### Instructions to follow
Only lines that contain the word "outline" belong in the answer; copy them from the records below.

### Data extracted from a collection
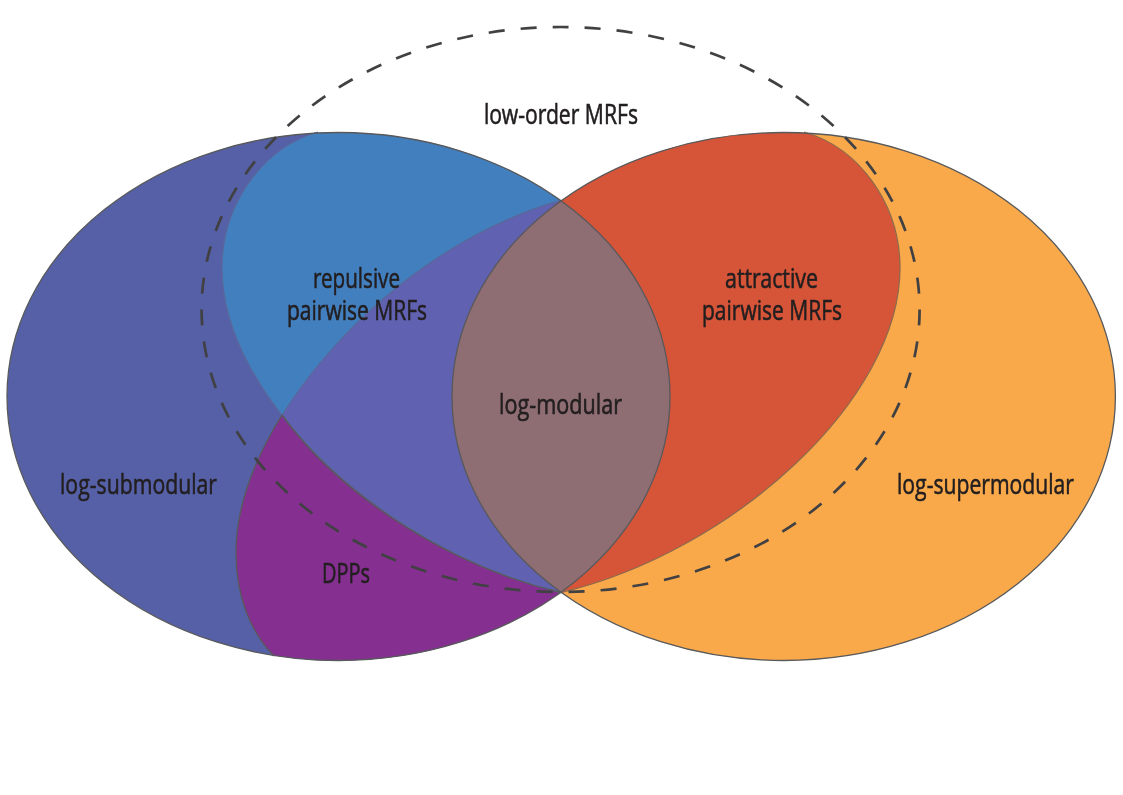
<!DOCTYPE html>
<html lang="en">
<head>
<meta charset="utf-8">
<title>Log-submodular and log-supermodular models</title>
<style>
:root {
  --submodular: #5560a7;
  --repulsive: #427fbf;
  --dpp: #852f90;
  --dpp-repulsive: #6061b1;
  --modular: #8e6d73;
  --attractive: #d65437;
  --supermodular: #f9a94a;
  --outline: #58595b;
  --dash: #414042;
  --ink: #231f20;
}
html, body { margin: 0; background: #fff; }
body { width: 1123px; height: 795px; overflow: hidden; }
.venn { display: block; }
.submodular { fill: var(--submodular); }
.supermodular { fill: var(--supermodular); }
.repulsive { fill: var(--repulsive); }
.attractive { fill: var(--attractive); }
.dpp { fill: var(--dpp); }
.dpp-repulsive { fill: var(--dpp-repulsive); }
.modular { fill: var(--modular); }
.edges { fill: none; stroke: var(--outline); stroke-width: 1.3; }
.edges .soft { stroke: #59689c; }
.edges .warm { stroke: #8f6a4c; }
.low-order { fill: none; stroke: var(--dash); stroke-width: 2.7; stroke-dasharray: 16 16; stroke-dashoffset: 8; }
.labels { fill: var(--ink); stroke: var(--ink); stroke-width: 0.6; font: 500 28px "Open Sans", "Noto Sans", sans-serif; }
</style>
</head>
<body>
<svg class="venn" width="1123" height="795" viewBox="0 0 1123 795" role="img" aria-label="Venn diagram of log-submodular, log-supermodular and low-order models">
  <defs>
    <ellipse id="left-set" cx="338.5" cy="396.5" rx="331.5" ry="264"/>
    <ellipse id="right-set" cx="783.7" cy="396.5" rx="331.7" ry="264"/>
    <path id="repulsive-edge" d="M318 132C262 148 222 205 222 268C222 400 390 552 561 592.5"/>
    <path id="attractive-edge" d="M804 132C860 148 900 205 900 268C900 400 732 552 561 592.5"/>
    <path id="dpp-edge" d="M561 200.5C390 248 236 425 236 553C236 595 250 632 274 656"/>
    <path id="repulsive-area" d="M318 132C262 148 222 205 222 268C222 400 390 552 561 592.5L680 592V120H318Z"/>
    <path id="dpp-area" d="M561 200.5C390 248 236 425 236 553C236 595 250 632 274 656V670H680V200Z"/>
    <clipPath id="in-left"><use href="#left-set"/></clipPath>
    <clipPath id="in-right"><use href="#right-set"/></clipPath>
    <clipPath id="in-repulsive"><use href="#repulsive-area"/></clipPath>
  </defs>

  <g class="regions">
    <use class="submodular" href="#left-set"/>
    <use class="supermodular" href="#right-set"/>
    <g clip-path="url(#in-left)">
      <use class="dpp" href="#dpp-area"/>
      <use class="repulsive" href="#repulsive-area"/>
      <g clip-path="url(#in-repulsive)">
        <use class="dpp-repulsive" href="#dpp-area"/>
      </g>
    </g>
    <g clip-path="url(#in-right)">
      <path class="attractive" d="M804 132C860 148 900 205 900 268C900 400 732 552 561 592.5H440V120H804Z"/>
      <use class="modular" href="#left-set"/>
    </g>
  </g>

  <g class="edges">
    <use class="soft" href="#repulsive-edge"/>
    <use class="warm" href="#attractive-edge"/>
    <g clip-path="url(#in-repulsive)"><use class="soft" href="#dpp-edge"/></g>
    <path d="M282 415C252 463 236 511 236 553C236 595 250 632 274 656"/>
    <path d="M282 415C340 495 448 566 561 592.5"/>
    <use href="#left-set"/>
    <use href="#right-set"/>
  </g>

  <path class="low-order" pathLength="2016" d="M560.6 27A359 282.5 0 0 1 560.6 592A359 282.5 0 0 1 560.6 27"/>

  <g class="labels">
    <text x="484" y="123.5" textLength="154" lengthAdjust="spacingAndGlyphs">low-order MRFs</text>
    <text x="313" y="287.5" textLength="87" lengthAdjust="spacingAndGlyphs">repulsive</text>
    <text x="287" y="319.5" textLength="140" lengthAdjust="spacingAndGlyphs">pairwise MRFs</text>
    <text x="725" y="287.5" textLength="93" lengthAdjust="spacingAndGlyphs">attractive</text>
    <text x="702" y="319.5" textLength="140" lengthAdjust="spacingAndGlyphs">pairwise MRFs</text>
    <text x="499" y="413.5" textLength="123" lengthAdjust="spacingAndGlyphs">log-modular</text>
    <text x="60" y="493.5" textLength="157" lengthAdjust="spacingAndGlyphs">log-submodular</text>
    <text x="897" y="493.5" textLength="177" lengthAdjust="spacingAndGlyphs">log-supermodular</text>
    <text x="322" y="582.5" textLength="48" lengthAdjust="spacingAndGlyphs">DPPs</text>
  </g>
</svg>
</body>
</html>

==

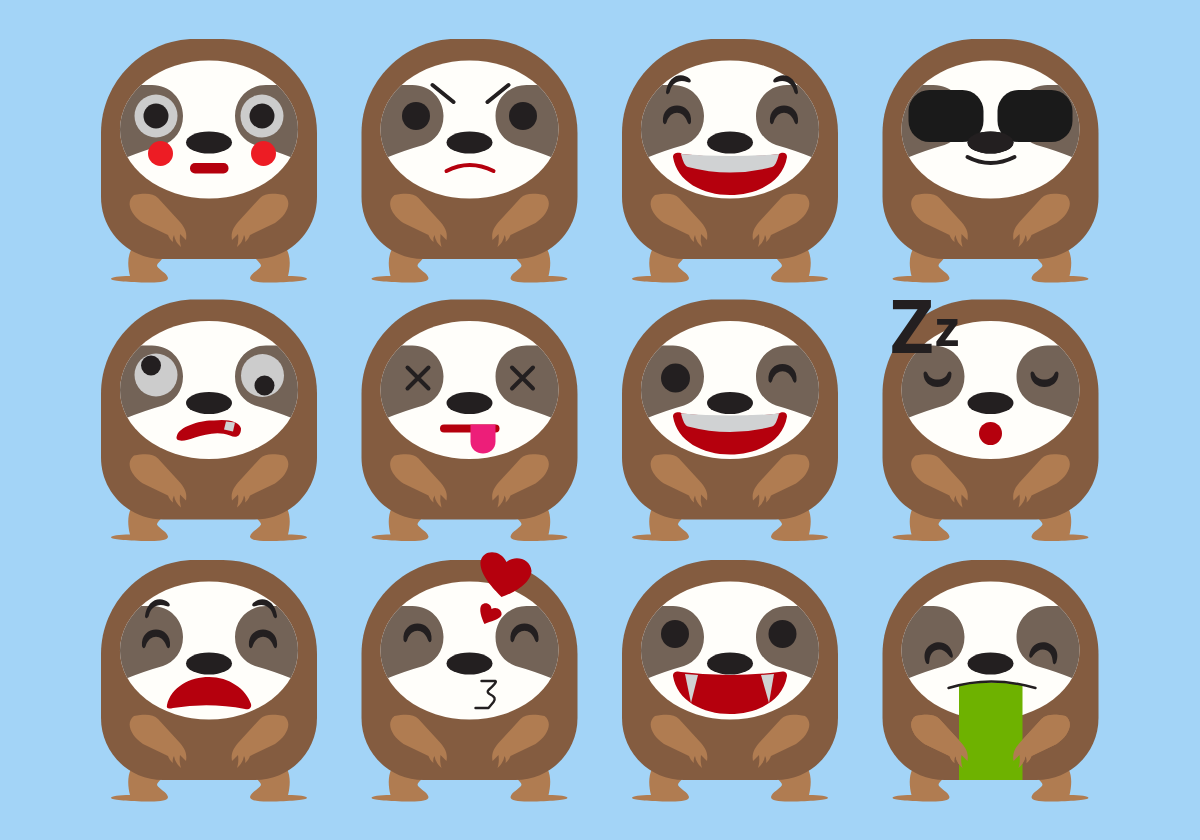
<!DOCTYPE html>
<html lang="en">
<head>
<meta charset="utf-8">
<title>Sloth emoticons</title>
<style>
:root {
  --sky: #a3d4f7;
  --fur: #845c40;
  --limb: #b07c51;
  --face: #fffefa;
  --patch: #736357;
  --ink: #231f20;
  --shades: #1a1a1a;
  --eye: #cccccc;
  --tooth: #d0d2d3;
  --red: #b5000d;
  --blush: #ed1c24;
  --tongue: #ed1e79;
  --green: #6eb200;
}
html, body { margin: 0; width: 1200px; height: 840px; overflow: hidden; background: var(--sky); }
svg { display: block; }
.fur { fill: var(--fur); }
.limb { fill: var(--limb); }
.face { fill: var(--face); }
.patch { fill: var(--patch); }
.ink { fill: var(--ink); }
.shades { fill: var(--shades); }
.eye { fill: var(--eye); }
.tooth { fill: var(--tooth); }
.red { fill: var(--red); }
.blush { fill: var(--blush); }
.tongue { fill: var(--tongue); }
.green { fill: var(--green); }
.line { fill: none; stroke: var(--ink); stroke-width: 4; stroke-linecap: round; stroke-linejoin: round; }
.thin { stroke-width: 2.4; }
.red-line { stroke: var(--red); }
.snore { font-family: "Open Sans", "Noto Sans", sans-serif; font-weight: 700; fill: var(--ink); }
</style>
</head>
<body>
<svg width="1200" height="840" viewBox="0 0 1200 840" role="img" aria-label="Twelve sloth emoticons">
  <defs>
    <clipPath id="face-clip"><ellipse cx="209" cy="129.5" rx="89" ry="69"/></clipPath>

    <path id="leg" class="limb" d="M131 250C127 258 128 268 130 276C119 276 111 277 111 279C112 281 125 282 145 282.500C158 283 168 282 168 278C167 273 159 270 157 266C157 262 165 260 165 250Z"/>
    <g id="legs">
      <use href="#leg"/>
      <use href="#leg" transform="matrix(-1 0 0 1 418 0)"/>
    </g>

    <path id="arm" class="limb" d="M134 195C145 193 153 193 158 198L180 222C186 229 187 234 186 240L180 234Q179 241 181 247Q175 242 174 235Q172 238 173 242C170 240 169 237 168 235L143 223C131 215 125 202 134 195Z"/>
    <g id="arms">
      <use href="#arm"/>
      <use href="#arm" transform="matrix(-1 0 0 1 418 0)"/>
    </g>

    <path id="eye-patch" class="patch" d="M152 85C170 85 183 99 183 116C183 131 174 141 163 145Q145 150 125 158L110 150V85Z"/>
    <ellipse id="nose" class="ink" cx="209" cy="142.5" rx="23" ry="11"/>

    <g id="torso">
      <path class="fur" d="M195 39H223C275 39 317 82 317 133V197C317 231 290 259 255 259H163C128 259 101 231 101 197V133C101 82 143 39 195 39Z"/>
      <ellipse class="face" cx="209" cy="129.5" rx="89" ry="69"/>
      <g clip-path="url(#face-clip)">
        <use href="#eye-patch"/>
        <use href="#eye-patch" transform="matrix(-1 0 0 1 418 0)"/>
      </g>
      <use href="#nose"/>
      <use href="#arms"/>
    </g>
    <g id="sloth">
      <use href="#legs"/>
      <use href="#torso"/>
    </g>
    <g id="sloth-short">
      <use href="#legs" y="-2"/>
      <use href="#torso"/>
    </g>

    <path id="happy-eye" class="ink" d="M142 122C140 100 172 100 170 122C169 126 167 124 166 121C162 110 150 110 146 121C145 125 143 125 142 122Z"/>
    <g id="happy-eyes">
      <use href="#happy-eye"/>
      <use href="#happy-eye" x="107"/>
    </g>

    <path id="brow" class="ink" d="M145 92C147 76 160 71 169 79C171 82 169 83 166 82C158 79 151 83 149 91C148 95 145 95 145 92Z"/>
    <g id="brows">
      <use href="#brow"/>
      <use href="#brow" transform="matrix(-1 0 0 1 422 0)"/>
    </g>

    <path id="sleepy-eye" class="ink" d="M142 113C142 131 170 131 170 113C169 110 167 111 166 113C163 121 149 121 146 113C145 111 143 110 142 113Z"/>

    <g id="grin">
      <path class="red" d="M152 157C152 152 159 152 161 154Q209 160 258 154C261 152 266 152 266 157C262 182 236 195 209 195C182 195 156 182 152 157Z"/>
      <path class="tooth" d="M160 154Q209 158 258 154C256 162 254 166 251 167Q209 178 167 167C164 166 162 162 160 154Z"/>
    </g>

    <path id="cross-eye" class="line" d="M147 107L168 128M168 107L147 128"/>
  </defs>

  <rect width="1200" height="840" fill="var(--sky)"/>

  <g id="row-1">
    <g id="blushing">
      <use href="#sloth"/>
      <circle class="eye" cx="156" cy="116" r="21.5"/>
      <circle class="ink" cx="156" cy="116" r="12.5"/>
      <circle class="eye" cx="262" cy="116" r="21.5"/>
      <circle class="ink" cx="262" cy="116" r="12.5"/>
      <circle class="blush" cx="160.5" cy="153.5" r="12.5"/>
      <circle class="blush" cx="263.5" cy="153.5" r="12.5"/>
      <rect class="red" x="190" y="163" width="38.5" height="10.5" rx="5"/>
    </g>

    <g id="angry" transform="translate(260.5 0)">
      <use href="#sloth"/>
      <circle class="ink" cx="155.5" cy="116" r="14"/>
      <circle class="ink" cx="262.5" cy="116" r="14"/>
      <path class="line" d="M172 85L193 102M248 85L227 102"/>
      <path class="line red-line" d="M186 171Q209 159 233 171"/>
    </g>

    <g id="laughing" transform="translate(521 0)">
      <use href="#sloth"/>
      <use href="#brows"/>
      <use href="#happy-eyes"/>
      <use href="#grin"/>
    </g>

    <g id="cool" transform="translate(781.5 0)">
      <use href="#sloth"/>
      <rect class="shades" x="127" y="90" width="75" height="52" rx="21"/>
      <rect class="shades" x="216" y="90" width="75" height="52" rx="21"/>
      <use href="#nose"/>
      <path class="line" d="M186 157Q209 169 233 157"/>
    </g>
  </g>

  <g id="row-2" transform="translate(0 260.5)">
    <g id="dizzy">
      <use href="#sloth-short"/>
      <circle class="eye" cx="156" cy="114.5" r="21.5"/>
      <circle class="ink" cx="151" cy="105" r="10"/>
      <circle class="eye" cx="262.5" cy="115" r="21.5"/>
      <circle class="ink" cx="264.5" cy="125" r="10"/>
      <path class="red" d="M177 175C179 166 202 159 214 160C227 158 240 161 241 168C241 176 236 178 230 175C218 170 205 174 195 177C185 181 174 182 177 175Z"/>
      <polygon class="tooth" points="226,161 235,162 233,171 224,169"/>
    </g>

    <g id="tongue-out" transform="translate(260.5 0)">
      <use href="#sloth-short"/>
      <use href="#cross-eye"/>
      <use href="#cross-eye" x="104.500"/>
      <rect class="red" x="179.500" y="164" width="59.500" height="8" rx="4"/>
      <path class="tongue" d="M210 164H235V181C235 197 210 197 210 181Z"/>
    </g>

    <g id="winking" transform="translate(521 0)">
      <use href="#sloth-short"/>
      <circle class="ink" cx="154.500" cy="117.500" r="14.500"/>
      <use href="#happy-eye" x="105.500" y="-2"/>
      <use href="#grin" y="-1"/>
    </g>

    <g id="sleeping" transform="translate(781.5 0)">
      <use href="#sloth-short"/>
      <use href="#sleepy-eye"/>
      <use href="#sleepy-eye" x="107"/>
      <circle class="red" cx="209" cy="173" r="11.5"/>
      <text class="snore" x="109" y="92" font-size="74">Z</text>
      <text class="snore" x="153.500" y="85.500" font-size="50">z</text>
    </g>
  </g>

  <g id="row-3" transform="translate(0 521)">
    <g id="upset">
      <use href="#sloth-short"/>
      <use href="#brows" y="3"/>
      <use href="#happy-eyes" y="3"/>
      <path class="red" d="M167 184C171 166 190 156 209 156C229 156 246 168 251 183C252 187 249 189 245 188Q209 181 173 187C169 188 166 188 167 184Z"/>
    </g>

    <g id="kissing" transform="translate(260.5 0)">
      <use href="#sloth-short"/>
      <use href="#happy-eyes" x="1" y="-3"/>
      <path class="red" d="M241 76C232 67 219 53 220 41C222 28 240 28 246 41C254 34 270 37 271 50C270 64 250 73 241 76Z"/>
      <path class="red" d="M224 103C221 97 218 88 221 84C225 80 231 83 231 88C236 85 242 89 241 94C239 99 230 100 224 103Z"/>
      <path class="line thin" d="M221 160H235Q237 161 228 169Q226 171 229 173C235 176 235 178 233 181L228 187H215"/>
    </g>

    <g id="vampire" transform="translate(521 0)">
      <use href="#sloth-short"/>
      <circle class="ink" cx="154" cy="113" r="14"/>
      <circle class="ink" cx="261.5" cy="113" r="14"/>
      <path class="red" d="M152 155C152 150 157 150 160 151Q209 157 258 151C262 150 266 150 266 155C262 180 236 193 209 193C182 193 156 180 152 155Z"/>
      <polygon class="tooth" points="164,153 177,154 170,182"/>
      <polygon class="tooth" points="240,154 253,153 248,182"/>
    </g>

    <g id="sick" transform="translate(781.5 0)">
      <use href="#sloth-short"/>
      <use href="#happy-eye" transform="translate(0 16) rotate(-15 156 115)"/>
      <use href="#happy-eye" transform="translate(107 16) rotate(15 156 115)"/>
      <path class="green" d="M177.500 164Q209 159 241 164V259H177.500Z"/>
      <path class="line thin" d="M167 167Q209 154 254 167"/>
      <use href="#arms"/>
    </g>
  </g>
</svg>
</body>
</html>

### Expected answer
  --outline: #58595b;
.edges { fill: none; stroke: var(--outline); stroke-width: 1.3; }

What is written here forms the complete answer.